*** Source data

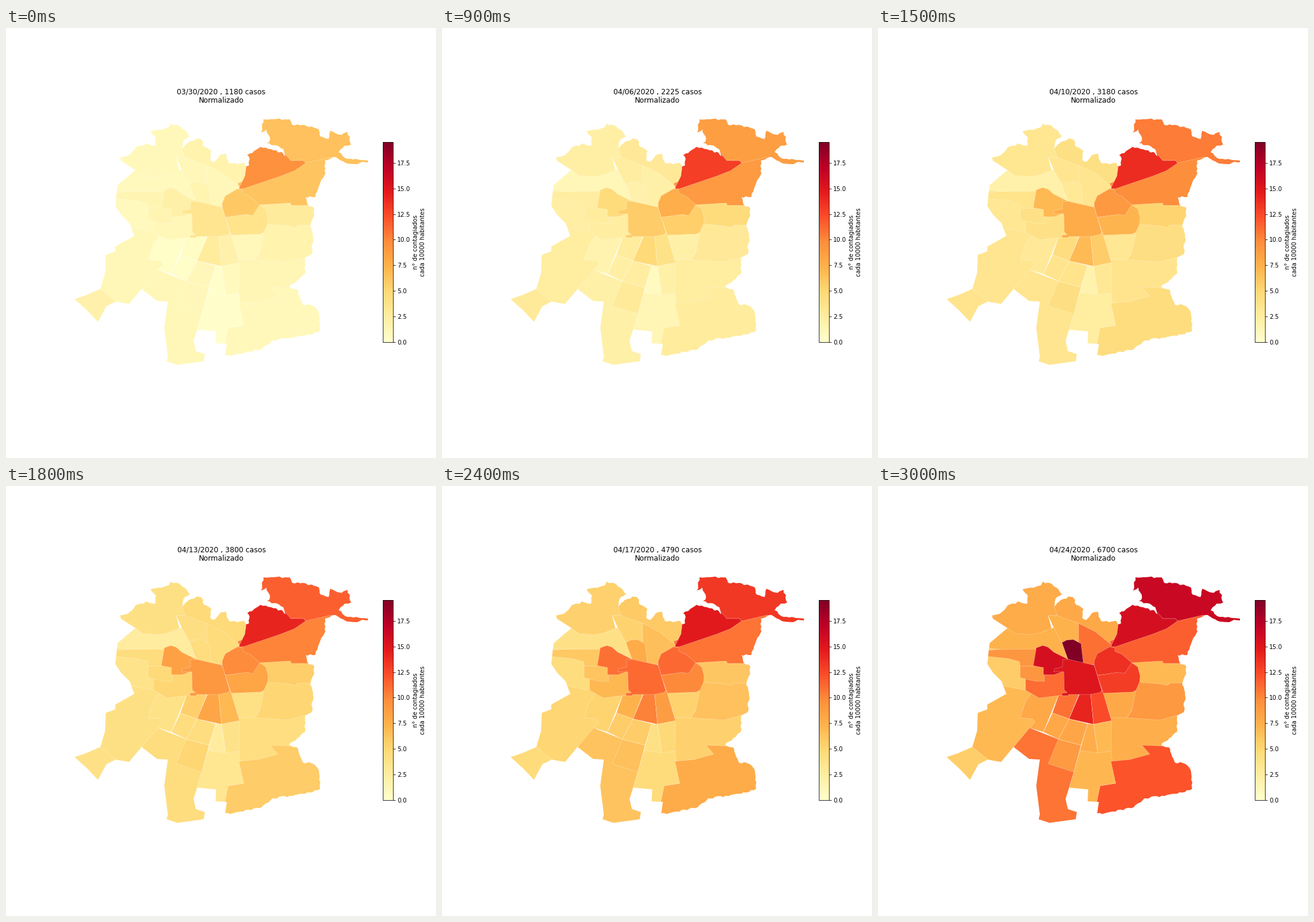
Recreate the animation shown at these times as a matplotlib script. Size 720 by 720 pixels, loop 4200 ms.

```python
import numpy as np
import matplotlib.pyplot as plt
from matplotlib.animation import FuncAnimation
from matplotlib.cm import ScalarMappable
from matplotlib.colors import Normalize
from matplotlib.patches import Polygon

plt.rcParams["font.family"] = "DejaVu Sans"

SIZE, DPI = 720, 72
STEP_MS, STEPS = 300, 14
REPORTS = [("03/30", 1180), ("04/01", 1434), ("04/03", 1742), ("04/06", 2225),
           ("04/08", 2548), ("04/10", 3180), ("04/13", 3800), ("04/15", 4228),
           ("04/17", 4790), ("04/20", 5597), ("04/24", 6700)]
FIRST, LAST = REPORTS[0][1], REPORTS[-1][1]

rng = np.random.default_rng(7)
scale = ScalarMappable(Normalize(0, 19.55), "YlOrRd")
fig = plt.figure(figsize=(SIZE / DPI, SIZE / DPI), dpi=DPI, facecolor="white")
ax = fig.add_axes([0, 0, 1, 1])
ax.set(xlim=(0, SIZE), ylim=(SIZE, 0))
ax.axis("off")


def points(*xy):
    return np.reshape(xy, (-1, 2)).astype(float)


def jagged(line, piece=4.5, depth=1.5):
    """Break a line into short pieces pushed sideways at random."""
    rough = []
    for start, end in zip(line[:-1], line[1:]):
        along = end - start
        length = np.hypot(*along)
        normal = np.array([-along[1], along[0]]) / length
        rough.append(start)
        for t in np.arange(piece, length - piece / 2, piece) / length:
            rough.append(start + t * along + rng.uniform(-depth, depth) * normal)
    return np.array(rough + [line[-1]])


# The outer rim, clockwise; hills in the north and east make it jagged.
west = points(115, 454, 135, 447, 158, 437, 166, 410, 167, 380, 183, 374,
              183, 366, 215, 348, 207, 327, 193, 313, 183, 298, 187, 263,
              217, 238, 186, 218)
north = points(204, 214, 217, 200, 237, 194, 250, 197, 251, 183, 242, 173,
               273, 166, 276, 160, 292, 165, 308, 181, 297, 189, 295, 202,
               303, 194, 325, 183, 332, 199, 344, 206, 342, 221, 349, 224,
               357, 214, 368, 210, 373, 226, 387, 228, 399, 226, 402, 232,
               407, 230, 408, 219, 404, 213, 426, 199, 463, 209, 468, 215)
northeast = points(464, 203, 458, 199, 437, 193, 442, 187, 436, 170, 427, 175,
                   431, 153, 475, 153, 479, 162, 512, 165, 524, 170, 527, 182,
                   540, 186, 543, 172, 562, 179, 572, 174, 578, 195, 567, 197,
                   557, 208, 568, 218, 592, 221)
spike = points(606, 222, 606, 225, 596, 224, 588, 228)
east = points(573, 227, 552, 216, 534, 222, 535, 243, 524, 265, 518, 283,
              502, 283, 505, 296, 516, 302, 516, 315, 510, 328, 514, 350,
              512, 379, 501, 384, 501, 411, 488, 422, 474, 433, 489, 440,
              497, 463, 511, 464, 523, 474, 526, 507, 502, 515, 446, 523,
              428, 538, 380, 548, 367, 548)
south = points(370, 529, 351, 528, 352, 508, 320, 505, 314, 524, 318, 541,
               333, 546, 331, 558, 287, 564, 269, 558, 271, 550, 265, 502,
               271, 458, 253, 457, 227, 437, 206, 462, 184, 458, 168, 466,
               154, 492, 136, 473)
rim = Polygon(np.vstack([west, jagged(north), jagged(northeast), spike,
                         jagged(east), south]), fill=False, linewidth=0)
ax.add_patch(rim)
communes = []


def commune(start, end, power, *xy):
    """Paint over earlier neighbours; the rate grows from start to end."""
    patch = Polygon(points(*xy), edgecolor="white", linewidth=0.25)
    ax.add_patch(patch)
    patch.set_clip_path(rim)
    communes.append((patch, start, end, power))


# North and east
commune(1.7, 7.9, 0.95, 290, 180, 410, 200, 402, 275, 300, 230)  # Huechuraba
commune(1.0, 7.8, 1.05, 175, 150, 320, 150, 310, 187, 299, 194, 295, 202,
        300, 217, 285, 217, 295, 255, 200, 255)  # Quilicura
commune(0.8, 7.4, 1.75, 217, 238, 229, 247, 255, 249, 271, 246, 294, 237,
        315, 262, 318, 295, 260, 290, 180, 285, 180, 260)  # Renca
commune(6.2, 11.6, 0.42, 388, 260, 500, 215, 620, 210, 560, 305, 400, 305)  # Las Condes
commune(6.4, 16.3, 0.88, 468, 215, 477, 222, 498, 222, 502, 226, 545, 216,
        590, 240, 640, 225, 590, 140, 410, 140, 420, 195, 464, 203)  # Lo Barnechea
commune(9.5, 15.6, 0.35, 388, 269, 398, 269, 460, 248, 483, 239, 502, 226,
        498, 222, 477, 222, 462, 205, 426, 192, 395, 205, 402, 233, 400, 248,
        391, 266)  # Vitacura
commune(1.3, 7.6, 1, 385, 380, 510, 380, 520, 440, 470, 470, 385, 465)  # La Florida
commune(1.7, 9.0, 1.05, 425, 325, 530, 325, 530, 381, 501, 384, 472, 392,
        417, 388, 425, 375)  # Penalolen
commune(2.7, 6.9, 0.5, 425, 296, 476, 293, 478, 297, 530, 297, 530, 330,
        489, 330, 485, 334, 470, 331, 430, 328)  # La Reina
commune(1.0, 7.9, 1.1, 375, 344, 432, 340, 430, 352, 425, 375, 417, 388,
        390, 388)  # Macul
commune(3.6, 13.0, 0.95, 367, 317, 413, 310, 425, 296, 435, 303, 439, 318,
        438, 328, 432, 342, 426, 345, 377, 347)  # Nunoa

# Centre and west
commune(1.1, 7.4, 0.95, 285, 217, 300, 217, 336, 230, 340, 265, 308, 262,
        294, 237)  # Conchali
commune(1.1, 10.9, 1.4, 336, 230, 364, 244, 391, 266, 388, 275, 362, 300,
        340, 297, 336, 261)  # Recoleta
commune(5.9, 13.6, 0.9, 362, 300, 362, 293, 367, 281, 388, 269, 396, 271,
        397, 277, 409, 282, 425, 296, 413, 314, 403, 312, 367, 317)  # Providencia
commune(1.6, 19.55, 2.5, 308, 262, 316, 258, 327, 257, 340, 264, 344, 298,
        318, 290)  # Independencia
commune(0.8, 5.7, 0.7, 175, 270, 250, 280, 250, 345, 175, 345)  # Pudahuel
commune(1.4, 9.2, 1.25, 180, 276, 197, 274, 270, 273, 262, 302, 238, 302,
        237, 294, 218, 289, 180, 285)  # Cerro Navia
commune(1.9, 5.6, 0.8, 150, 430, 200, 460, 150, 500, 105, 450)  # Padre Hurtado
commune(1.2, 6.9, 0.9, 195, 332, 247, 342, 265, 349, 265, 400, 227, 437,
        206, 470, 184, 458, 158, 437, 150, 350)  # Maipu
commune(0.3, 8.0, 1.05, 258, 346, 304, 346, 277, 412, 254, 405, 263, 395,
        259, 390, 238, 388, 247, 361)  # Cerrillos
commune(0.5, 10.8, 0.95, 304, 346, 338, 345, 320, 390, 292, 380)  # P. Aguirre Cerda
commune(1.2, 11.0, 1.25, 247, 318, 311, 305, 318, 349, 302, 351, 270, 355,
        247, 342)  # Estacion Central
commune(1.5, 9.2, 1.15, 238, 302, 277, 301, 279, 327, 264, 327, 238, 321)  # Lo Prado
commune(2.0, 15.6, 1, 265, 271, 276, 267, 285, 270, 294, 278, 318, 290,
        309, 311, 295, 316, 277, 316, 277, 304, 260, 301)  # Quinta Normal
commune(2.6, 14.2, 1, 338, 347, 356, 347, 361, 399, 320, 390)  # San Miguel
commune(1.9, 12.4, 1, 356, 347, 376, 343, 391, 393, 361, 399)  # San Joaquin
commune(3.4, 15.0, 0.97, 309, 291, 318, 290, 362, 300, 375, 343, 371, 346,
        356, 349, 319, 349, 319, 351, 308, 351, 308, 347, 317, 346, 312, 342,
        311, 311, 294, 311, 296, 306, 309, 303)  # Santiago

# South
commune(0.1, 7.1, 1.05, 338, 443, 390, 444, 398, 498, 372, 502, 372, 540,
        340, 540, 320, 505, 328, 479)  # La Pintana
commune(1.0, 12.0, 1.15, 390, 461, 422, 458, 455, 449, 442, 434, 540, 438,
        540, 560, 360, 560, 372, 502, 398, 498)  # Puente Alto
commune(1.2, 10.7, 1.45, 254, 405, 302, 424, 328, 479, 320, 505, 345, 545,
        330, 580, 250, 570, 250, 465, 227, 437)  # San Bernardo
commune(1.1, 8.9, 0.9, 302, 424, 340, 434, 328, 479, 285, 465)  # El Bosque
commune(0.3, 8.0, 0.85, 292, 380, 320, 390, 302, 424, 277, 412)  # Lo Espejo
commune(1.1, 8.1, 1, 320, 390, 351, 398, 340, 434, 302, 424)  # La Cisterna
commune(0.1, 7.7, 1.5, 351, 398, 361, 399, 368, 447, 338, 443)  # San Ramon
commune(0.8, 6.9, 0.95, 361, 399, 391, 393, 390, 444, 368, 447)  # La Granja

cax = fig.add_axes([631.26 / SIZE, 194.4 / SIZE, 16.74 / SIZE, 334.8 / SIZE])
fig.colorbar(scale, cax=cax, label="n° de contagiados\ncada 10000 habitantes")
title = ax.text(360.63, 125.3, "", fontsize=12, ha="center", va="baseline")


def update(step):
    date, cases = REPORTS[min(step, len(REPORTS) - 1)]
    spread = (cases - FIRST) / (LAST - FIRST)
    for patch, start, end, power in communes:
        patch.set_facecolor(scale.to_rgba(start + (end - start) * spread ** power))
    title.set_text(f"{date}/2020 , {cases} casos\nNormalizado")
    return [title, *(patch for patch, *_ in communes)]


anim = FuncAnimation(fig, update, frames=STEPS, interval=STEP_MS,
                     repeat=True, repeat_delay=0)
plt.show()
```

******

§ Description of the task
Pull every line containing the string "scale" out of the data above and copy it.

§ Result below
scale = ScalarMappable(Normalize(0, 19.55), "YlOrRd")
fig.colorbar(scale, cax=cax, label="n° de contagiados\ncada 10000 habitantes")
        patch.set_facecolor(scale.to_rgba(start + (end - start) * spread ** power))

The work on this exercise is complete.